• _TO DO_: From the entries that follow, report every line in which "stroke" occurs.

• _DATA SHOWN_:

============================================================

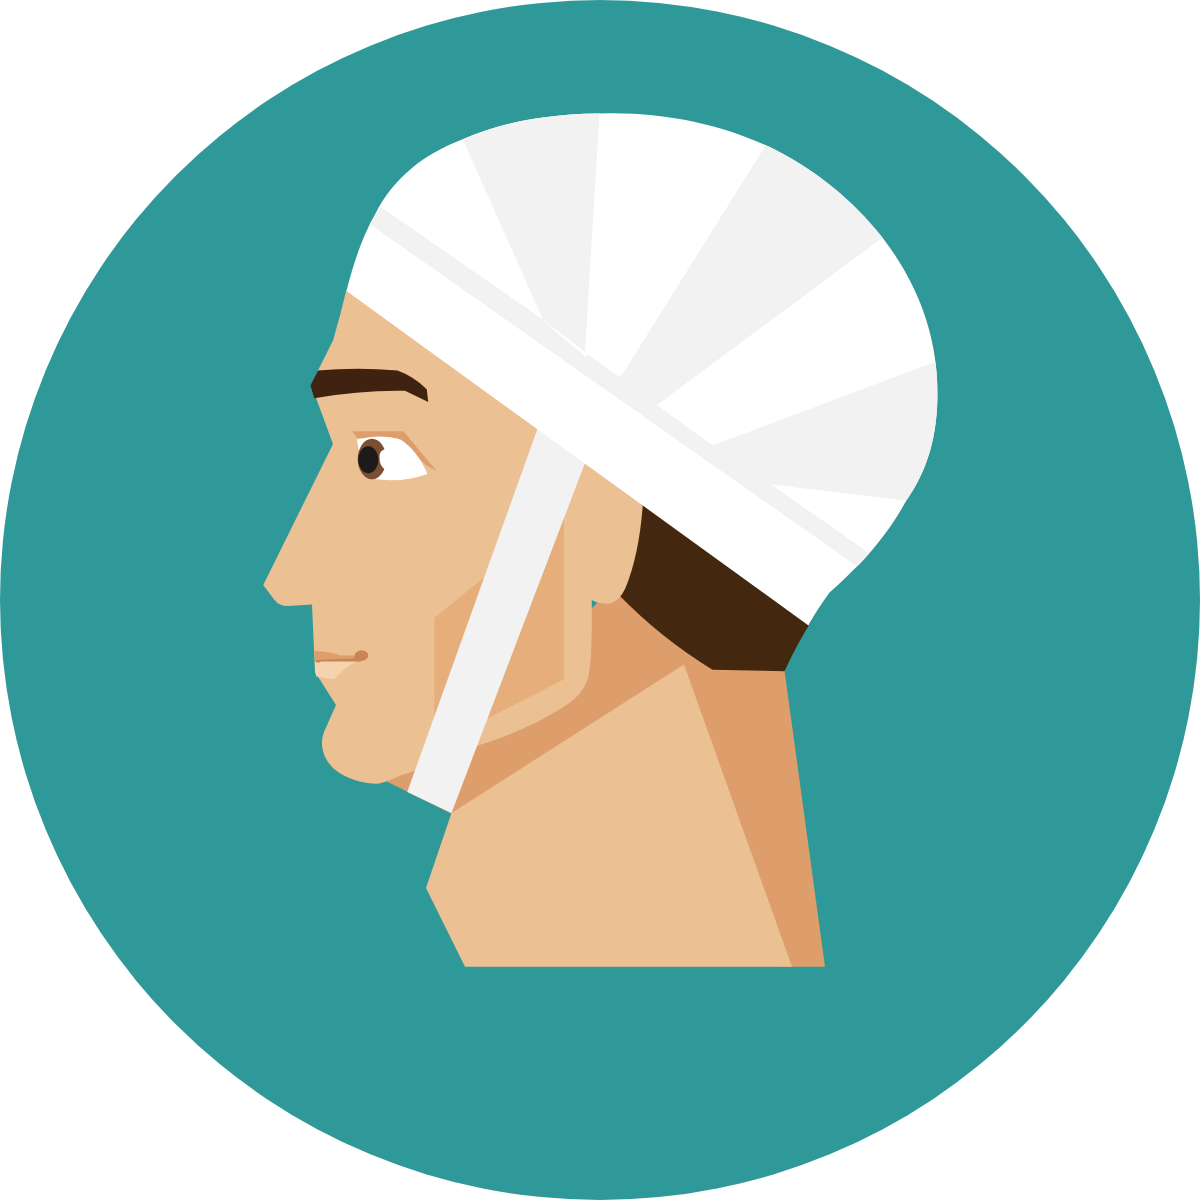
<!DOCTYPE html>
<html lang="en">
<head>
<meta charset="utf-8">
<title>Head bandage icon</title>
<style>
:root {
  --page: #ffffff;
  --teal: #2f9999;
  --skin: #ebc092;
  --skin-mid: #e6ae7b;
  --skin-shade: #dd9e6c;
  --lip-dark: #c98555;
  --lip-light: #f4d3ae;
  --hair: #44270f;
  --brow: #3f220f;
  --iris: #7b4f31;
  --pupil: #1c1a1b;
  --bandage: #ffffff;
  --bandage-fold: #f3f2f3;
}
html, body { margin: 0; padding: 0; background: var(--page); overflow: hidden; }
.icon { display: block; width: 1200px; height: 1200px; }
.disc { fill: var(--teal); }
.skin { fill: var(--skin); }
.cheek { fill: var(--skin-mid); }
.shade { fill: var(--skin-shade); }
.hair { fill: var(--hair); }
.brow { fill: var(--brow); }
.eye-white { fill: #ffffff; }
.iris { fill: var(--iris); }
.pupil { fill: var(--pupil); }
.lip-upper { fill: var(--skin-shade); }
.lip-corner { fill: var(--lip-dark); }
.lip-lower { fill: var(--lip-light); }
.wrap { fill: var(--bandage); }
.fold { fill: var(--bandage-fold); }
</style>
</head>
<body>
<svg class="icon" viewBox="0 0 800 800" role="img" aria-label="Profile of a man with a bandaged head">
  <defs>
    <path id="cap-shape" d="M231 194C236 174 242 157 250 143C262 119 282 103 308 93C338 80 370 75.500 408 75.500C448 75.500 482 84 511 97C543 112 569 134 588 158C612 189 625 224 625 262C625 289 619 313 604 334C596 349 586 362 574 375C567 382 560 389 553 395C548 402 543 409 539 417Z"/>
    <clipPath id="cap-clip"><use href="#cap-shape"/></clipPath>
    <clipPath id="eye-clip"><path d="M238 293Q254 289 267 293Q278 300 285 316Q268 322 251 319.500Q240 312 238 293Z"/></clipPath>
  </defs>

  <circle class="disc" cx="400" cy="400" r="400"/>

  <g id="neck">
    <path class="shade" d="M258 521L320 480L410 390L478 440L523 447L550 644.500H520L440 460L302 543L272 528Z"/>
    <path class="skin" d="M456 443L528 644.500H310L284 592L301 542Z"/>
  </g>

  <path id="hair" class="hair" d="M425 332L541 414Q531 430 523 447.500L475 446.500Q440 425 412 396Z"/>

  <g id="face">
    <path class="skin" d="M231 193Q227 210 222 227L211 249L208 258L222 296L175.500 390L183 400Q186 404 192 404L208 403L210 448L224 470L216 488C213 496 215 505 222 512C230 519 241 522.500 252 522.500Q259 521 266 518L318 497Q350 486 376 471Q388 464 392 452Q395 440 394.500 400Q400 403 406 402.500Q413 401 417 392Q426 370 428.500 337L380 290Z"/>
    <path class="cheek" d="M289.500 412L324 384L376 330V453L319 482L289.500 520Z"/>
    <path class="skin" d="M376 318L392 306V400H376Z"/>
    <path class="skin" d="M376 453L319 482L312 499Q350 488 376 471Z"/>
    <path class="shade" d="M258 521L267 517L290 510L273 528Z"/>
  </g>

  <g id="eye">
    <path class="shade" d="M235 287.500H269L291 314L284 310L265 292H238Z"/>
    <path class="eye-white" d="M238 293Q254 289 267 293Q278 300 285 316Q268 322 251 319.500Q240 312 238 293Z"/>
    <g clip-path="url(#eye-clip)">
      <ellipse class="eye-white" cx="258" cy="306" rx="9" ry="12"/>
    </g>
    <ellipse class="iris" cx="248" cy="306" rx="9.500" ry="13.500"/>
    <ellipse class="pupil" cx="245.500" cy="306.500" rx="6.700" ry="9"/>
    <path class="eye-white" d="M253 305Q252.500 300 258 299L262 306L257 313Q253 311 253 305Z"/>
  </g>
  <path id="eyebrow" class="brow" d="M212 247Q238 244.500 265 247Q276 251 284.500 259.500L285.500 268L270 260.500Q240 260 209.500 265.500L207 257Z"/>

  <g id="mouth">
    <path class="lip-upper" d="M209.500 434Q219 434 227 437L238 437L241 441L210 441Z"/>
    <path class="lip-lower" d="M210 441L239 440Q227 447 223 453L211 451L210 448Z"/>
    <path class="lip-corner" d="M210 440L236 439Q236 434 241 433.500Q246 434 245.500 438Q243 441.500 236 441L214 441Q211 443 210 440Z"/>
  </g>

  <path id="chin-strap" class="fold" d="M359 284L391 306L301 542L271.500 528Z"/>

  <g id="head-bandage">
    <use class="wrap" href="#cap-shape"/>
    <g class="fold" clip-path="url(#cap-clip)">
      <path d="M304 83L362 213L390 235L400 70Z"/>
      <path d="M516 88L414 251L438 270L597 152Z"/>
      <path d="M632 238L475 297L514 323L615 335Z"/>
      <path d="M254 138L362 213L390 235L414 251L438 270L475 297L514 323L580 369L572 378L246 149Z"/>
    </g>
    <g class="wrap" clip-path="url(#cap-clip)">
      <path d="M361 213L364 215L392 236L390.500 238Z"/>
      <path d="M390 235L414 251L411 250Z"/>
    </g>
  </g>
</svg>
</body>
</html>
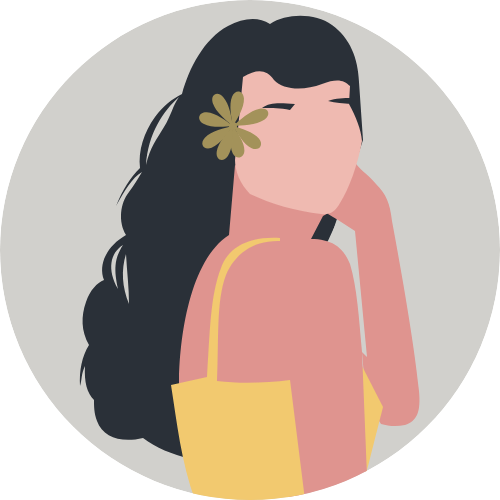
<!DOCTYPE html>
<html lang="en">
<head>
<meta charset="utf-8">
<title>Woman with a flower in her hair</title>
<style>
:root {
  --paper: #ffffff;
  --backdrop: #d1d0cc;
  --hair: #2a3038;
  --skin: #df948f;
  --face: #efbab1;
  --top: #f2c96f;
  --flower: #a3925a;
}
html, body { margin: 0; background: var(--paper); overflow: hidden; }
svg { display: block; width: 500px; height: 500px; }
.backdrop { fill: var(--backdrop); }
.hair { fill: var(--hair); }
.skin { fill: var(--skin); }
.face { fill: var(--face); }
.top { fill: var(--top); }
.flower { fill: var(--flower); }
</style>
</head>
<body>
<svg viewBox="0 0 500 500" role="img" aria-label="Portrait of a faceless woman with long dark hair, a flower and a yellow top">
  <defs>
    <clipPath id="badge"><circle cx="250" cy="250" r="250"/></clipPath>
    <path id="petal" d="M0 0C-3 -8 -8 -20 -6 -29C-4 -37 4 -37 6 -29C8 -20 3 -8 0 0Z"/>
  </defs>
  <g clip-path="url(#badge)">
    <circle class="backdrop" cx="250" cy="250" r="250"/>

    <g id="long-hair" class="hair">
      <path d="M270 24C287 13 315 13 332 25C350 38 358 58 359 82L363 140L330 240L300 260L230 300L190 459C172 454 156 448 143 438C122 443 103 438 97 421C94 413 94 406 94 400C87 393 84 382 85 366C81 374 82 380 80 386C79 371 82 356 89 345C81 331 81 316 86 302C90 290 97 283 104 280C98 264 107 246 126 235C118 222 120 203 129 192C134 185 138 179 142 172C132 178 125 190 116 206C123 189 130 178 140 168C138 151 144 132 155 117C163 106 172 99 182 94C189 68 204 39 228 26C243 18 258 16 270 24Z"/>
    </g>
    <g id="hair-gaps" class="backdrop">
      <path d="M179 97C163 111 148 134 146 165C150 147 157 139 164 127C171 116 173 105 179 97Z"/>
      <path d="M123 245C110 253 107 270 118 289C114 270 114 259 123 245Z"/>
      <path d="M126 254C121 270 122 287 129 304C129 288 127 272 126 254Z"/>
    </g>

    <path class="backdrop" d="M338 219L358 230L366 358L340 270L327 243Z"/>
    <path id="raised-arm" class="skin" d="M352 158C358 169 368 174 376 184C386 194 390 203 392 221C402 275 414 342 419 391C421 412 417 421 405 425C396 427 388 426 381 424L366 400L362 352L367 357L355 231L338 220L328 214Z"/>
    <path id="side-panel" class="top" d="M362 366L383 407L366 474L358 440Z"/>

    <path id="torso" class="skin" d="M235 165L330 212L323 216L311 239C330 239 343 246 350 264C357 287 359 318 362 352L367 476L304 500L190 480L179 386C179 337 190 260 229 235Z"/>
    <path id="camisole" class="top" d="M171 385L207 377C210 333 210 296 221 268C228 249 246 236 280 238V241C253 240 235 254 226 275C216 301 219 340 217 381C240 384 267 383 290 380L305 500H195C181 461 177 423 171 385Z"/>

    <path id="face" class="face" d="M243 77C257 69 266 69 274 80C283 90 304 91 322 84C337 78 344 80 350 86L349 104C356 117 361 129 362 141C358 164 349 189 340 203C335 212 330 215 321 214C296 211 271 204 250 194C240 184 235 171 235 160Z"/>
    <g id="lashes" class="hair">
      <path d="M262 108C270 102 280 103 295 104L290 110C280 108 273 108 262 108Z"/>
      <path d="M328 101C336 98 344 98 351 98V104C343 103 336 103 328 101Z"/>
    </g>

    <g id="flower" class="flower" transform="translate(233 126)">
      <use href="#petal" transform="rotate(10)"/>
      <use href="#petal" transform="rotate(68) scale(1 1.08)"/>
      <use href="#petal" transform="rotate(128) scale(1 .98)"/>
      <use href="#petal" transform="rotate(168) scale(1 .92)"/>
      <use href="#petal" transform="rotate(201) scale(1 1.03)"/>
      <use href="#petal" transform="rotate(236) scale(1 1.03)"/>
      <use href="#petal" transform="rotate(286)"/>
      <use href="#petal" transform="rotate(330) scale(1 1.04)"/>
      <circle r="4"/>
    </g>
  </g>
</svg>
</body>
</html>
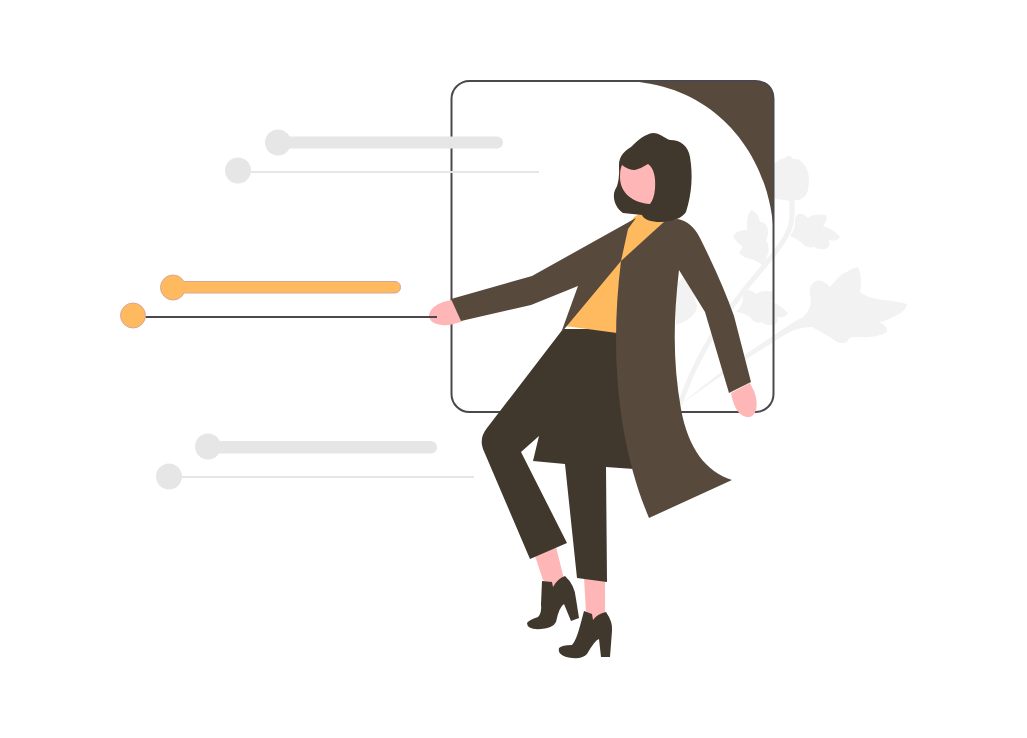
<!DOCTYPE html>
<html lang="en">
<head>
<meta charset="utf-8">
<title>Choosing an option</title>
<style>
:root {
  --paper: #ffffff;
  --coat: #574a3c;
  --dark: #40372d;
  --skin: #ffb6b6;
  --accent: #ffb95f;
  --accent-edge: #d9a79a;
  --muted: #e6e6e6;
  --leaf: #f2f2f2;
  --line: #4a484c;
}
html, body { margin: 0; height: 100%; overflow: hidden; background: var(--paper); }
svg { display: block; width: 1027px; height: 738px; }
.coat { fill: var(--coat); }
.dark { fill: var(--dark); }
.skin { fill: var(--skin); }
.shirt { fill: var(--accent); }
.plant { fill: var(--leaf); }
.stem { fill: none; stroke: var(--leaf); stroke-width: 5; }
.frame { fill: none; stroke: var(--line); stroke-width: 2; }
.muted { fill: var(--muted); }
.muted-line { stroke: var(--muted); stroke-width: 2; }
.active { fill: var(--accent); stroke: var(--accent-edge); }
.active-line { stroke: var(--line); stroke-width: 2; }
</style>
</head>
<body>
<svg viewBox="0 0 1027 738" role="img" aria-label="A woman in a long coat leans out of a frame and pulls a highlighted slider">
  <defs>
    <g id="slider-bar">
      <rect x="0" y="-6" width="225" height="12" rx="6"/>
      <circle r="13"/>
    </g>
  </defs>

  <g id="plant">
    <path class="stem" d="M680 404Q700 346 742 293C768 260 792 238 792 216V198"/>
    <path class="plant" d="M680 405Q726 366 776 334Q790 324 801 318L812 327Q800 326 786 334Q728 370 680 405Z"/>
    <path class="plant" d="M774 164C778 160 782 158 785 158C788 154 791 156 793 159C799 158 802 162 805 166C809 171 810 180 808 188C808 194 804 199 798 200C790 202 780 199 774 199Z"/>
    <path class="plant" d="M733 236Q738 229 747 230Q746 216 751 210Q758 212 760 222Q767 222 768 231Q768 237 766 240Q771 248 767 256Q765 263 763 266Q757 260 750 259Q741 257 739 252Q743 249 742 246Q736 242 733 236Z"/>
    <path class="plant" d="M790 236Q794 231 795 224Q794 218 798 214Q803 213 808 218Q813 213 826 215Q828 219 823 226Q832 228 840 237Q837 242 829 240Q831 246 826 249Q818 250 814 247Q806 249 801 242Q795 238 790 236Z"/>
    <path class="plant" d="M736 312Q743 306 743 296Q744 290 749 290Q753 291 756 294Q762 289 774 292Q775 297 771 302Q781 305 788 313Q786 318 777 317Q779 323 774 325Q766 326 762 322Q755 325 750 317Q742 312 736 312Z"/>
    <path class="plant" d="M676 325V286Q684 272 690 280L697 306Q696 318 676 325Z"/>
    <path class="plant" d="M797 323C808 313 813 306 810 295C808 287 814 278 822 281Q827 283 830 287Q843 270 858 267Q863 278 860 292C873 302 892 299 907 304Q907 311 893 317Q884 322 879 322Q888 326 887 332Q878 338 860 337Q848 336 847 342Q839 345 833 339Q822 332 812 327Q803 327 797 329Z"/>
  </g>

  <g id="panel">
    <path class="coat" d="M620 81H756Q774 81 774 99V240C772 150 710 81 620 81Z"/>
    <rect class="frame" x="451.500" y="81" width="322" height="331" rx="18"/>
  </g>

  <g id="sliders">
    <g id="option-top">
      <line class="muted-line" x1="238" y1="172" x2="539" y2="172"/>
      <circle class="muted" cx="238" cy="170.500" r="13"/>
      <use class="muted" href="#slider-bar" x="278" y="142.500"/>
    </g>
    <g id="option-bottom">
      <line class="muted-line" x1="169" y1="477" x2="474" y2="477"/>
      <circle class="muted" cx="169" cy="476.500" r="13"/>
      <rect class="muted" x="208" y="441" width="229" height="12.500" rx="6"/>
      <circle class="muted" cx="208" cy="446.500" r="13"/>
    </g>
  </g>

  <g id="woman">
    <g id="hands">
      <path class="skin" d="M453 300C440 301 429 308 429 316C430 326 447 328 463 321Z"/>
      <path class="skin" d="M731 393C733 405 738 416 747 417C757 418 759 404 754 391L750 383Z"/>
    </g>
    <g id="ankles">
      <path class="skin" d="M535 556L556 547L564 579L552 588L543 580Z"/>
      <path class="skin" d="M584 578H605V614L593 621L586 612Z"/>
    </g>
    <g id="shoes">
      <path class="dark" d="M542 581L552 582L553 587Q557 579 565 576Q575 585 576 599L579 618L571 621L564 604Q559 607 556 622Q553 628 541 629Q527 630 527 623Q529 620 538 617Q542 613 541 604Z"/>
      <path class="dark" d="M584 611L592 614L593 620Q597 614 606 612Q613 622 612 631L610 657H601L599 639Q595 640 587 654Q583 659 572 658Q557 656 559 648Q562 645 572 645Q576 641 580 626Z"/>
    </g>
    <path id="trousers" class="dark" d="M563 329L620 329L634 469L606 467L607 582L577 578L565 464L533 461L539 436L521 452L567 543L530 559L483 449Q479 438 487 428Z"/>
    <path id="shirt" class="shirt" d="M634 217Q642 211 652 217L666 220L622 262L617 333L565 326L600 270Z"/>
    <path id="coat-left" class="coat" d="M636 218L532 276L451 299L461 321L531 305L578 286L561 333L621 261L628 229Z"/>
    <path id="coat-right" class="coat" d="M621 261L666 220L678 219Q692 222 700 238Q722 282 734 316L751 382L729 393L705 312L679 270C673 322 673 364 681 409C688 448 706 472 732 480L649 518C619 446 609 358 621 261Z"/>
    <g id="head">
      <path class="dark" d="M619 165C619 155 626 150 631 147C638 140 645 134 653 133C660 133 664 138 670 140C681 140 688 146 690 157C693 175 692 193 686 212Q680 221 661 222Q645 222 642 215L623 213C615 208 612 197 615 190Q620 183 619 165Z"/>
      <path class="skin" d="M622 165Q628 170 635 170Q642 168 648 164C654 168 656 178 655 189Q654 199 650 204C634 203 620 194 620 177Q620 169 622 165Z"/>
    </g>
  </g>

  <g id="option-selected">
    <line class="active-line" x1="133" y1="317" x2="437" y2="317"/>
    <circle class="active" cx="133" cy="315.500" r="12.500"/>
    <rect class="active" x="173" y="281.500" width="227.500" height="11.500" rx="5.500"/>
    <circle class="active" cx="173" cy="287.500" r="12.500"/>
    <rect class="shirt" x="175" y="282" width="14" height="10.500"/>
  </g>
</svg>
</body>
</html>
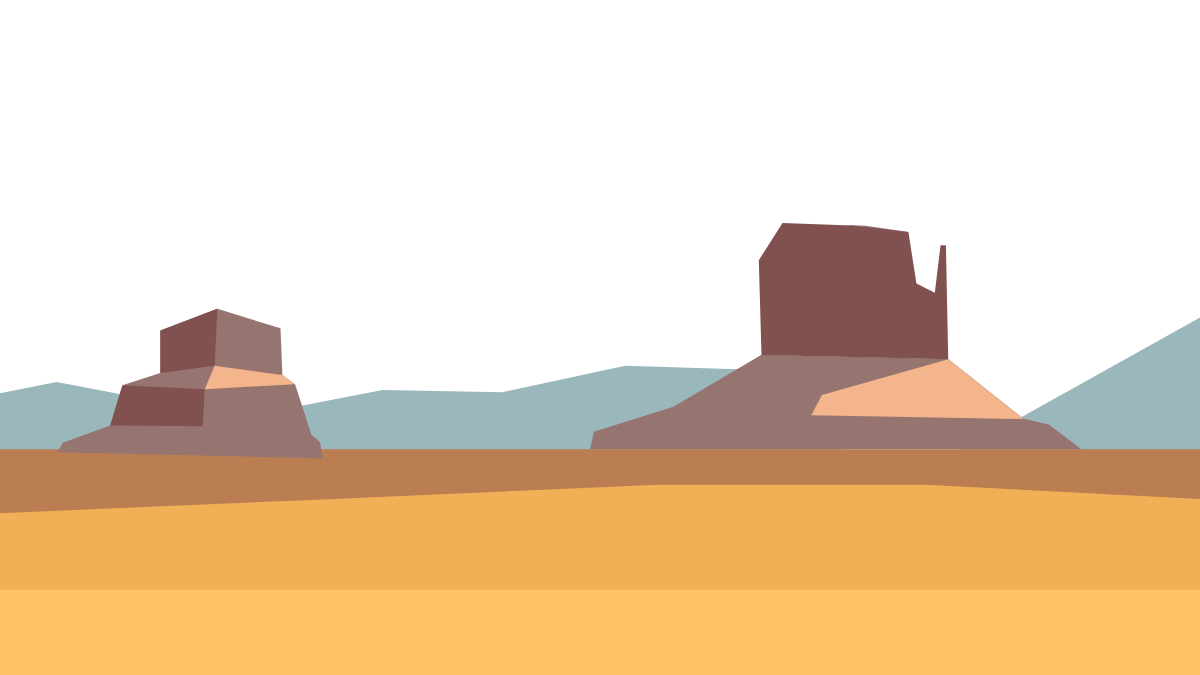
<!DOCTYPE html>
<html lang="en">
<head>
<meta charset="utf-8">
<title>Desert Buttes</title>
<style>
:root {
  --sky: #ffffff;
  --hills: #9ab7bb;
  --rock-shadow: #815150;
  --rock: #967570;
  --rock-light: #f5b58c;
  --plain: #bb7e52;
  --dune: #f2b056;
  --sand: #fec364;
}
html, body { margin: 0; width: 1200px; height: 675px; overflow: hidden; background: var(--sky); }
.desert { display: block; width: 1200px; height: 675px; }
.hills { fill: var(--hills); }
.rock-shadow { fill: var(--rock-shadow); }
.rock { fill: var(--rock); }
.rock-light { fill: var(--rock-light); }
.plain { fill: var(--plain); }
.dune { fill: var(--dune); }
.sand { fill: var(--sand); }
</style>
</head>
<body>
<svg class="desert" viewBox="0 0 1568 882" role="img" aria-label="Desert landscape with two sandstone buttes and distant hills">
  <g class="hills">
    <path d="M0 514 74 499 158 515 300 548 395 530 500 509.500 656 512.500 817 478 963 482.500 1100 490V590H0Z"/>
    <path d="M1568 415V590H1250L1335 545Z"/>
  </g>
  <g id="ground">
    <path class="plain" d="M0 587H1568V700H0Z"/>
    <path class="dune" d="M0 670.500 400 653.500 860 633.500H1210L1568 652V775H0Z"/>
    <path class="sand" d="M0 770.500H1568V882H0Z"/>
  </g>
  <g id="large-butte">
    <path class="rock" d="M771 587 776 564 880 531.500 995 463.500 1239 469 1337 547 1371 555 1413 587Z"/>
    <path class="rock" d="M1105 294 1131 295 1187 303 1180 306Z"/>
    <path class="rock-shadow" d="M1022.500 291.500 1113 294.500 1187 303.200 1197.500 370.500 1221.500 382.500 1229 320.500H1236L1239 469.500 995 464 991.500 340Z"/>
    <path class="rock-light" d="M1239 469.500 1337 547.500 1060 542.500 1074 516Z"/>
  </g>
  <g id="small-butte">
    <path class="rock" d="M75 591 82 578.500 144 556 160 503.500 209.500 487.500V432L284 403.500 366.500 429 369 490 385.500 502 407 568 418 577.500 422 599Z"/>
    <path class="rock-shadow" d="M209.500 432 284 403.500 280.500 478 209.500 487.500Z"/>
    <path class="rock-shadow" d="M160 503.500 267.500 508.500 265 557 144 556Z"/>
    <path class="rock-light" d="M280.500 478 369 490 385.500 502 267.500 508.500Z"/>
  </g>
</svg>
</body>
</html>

============================================================

• _EXERCISE RESULT_:
.stem { fill: none; stroke: var(--leaf); stroke-width: 5; }
.frame { fill: none; stroke: var(--line); stroke-width: 2; }
.muted-line { stroke: var(--muted); stroke-width: 2; }
.active { fill: var(--accent); stroke: var(--accent-edge); }
.active-line { stroke: var(--line); stroke-width: 2; }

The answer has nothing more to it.